  • Friendliness – once they make contact, usually through an App or Messenger, they will be sweet talking you with all the information that you may want to know. Their intent is to build trust and rapport, so as to persuade you to hand over your cash. Once things stop working, they are hard to get hold of by stone walling you out, shutting you down or ignoring you. Since there is really no personal basis to the relationship, they don’t care how you feel. You’ve simply enabled their lifestyle.
  • Timeliness – the opportunity is usually always wrapped in a coating of “limited time only” or a “bonus season”. The scammers want you to make a move quickly so that you don’t miss out. This prevents you from doing your due diligence, and asking around like you should have done in the first place.

Traits of a Desperate Investor

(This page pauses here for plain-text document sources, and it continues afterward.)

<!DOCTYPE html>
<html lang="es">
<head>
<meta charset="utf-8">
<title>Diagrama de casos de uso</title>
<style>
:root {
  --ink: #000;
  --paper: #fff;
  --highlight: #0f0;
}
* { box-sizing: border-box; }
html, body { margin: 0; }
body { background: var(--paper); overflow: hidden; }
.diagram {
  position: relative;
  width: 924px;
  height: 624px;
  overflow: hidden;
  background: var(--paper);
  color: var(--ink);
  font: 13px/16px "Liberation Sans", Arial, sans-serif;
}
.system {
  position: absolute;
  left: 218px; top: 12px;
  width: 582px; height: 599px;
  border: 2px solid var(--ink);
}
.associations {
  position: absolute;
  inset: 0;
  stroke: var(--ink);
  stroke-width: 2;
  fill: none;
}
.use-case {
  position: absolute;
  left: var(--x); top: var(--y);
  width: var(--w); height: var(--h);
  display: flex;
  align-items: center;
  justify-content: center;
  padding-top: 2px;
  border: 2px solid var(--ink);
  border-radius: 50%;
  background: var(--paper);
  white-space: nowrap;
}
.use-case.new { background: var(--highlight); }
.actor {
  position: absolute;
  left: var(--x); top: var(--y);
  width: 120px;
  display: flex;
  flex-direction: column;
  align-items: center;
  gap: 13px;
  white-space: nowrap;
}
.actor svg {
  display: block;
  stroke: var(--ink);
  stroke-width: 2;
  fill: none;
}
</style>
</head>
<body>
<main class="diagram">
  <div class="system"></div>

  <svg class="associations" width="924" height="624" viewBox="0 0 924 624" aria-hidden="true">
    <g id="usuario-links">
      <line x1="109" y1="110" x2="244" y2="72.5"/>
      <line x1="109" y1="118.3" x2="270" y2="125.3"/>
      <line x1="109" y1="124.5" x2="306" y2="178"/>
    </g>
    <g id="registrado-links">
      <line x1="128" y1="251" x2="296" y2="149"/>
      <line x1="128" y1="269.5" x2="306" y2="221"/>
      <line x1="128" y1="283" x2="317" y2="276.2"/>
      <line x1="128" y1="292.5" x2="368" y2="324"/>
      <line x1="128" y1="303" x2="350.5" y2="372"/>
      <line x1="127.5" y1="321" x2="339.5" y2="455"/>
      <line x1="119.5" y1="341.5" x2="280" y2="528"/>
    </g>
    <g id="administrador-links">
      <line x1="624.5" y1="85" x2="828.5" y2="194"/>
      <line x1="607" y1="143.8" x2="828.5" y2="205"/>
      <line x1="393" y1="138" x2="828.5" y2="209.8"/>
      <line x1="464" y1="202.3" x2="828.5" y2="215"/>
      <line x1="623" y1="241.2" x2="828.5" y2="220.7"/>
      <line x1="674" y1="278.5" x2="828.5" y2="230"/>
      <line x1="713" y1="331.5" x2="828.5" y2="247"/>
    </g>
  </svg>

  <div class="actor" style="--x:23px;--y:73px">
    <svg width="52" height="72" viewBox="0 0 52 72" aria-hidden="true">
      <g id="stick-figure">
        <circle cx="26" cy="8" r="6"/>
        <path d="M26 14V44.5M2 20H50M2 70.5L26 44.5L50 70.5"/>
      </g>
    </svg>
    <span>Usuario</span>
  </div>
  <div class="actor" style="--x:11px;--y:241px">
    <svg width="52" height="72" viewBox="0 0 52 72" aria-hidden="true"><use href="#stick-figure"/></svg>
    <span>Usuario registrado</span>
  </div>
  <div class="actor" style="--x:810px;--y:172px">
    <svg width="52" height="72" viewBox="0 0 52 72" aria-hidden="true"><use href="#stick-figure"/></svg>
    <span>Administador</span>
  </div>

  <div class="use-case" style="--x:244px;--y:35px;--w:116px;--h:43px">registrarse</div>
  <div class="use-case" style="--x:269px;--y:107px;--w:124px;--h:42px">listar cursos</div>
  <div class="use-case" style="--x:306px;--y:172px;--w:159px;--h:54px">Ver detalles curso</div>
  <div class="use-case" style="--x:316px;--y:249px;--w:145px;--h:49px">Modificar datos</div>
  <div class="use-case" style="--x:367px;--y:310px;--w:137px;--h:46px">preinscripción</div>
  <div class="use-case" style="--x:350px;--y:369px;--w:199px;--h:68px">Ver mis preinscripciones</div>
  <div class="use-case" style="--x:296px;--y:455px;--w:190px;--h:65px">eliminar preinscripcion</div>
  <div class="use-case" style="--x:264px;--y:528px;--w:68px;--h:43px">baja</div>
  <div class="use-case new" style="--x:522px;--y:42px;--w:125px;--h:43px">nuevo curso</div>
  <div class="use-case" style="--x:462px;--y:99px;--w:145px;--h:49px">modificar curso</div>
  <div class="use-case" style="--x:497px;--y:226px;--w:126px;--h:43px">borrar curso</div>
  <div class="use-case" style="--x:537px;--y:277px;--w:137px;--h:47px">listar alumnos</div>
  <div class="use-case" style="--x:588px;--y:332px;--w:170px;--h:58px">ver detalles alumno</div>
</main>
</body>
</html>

  • Naivety – this is an innocent lack of understanding that certain people use against others to convince them to do things that can actually harm them, once they have built rapport and trust with them
  • Irresponsibility – not many people would simply throw away hundreds or thousands of dollars simply to get rid of loose change. Scammers are reckless and careless about your funds, only to use it for their own benefits, and have absolutely no intention of returning them to you. If sent using bitcoin, it is hard to retrieve the funds.
  • Desperation – if you’ve recently been through an emotional struggle or lost income from elsewhere, they tap into your lowered emotional energy with promises of a large capital return, which then seem to ease your pain.
  • Greed – the opportunity they present will have an unbelievable element of personal gain involved. Is it too good to be true ? (Perhaps it is ?!) You don’t intend to be greedy, it’s just that they seem to be overly generous with their offer, and you should act on it quickly.
  • Opportunity – this is the part which is the hook in the bait. If you have a chance to make 100% ROI within a short timeframe, with very little work – they do all the work for you – what a great opportunity to get ahead. They’ve got you hook, line and sinker.
  • Availability of funds – some people give what they have on hand, others see the “opportunity” and dip into funds that they borrow or don’t have.
  • Convince others – the opportunity is so good to be true, that you have to let others know. This is not always part of their plan, but there is usually a referral link so that you can introduce friends and family and get a 10% kickback for your generosity.

Make note that they are not there to be your friend.

They are there to “ethically” steal your money. I say “ethically” because they are going to rob you for it – they are going to present you a set of opportunities that look like will assist you in the short to long term, and you are willingly going to provide the funds for them to enact their plan on your behalf.

There is usually no way that they can get into your online accounts (unless you have been careless with passwords, or have let them into your account with a remote session), they need you to provide funds to them in a way that seems best for both of you.

Only problem is that once it leaves your account, it’s in their account forever, to do what they want with it, with no guarantees that it will ever be returned.

Even if there is some evidence that they are paying a daily bonus, then this short term “return of funds to investors” is only used to convince others to join the party, and invest much larger amounts with them.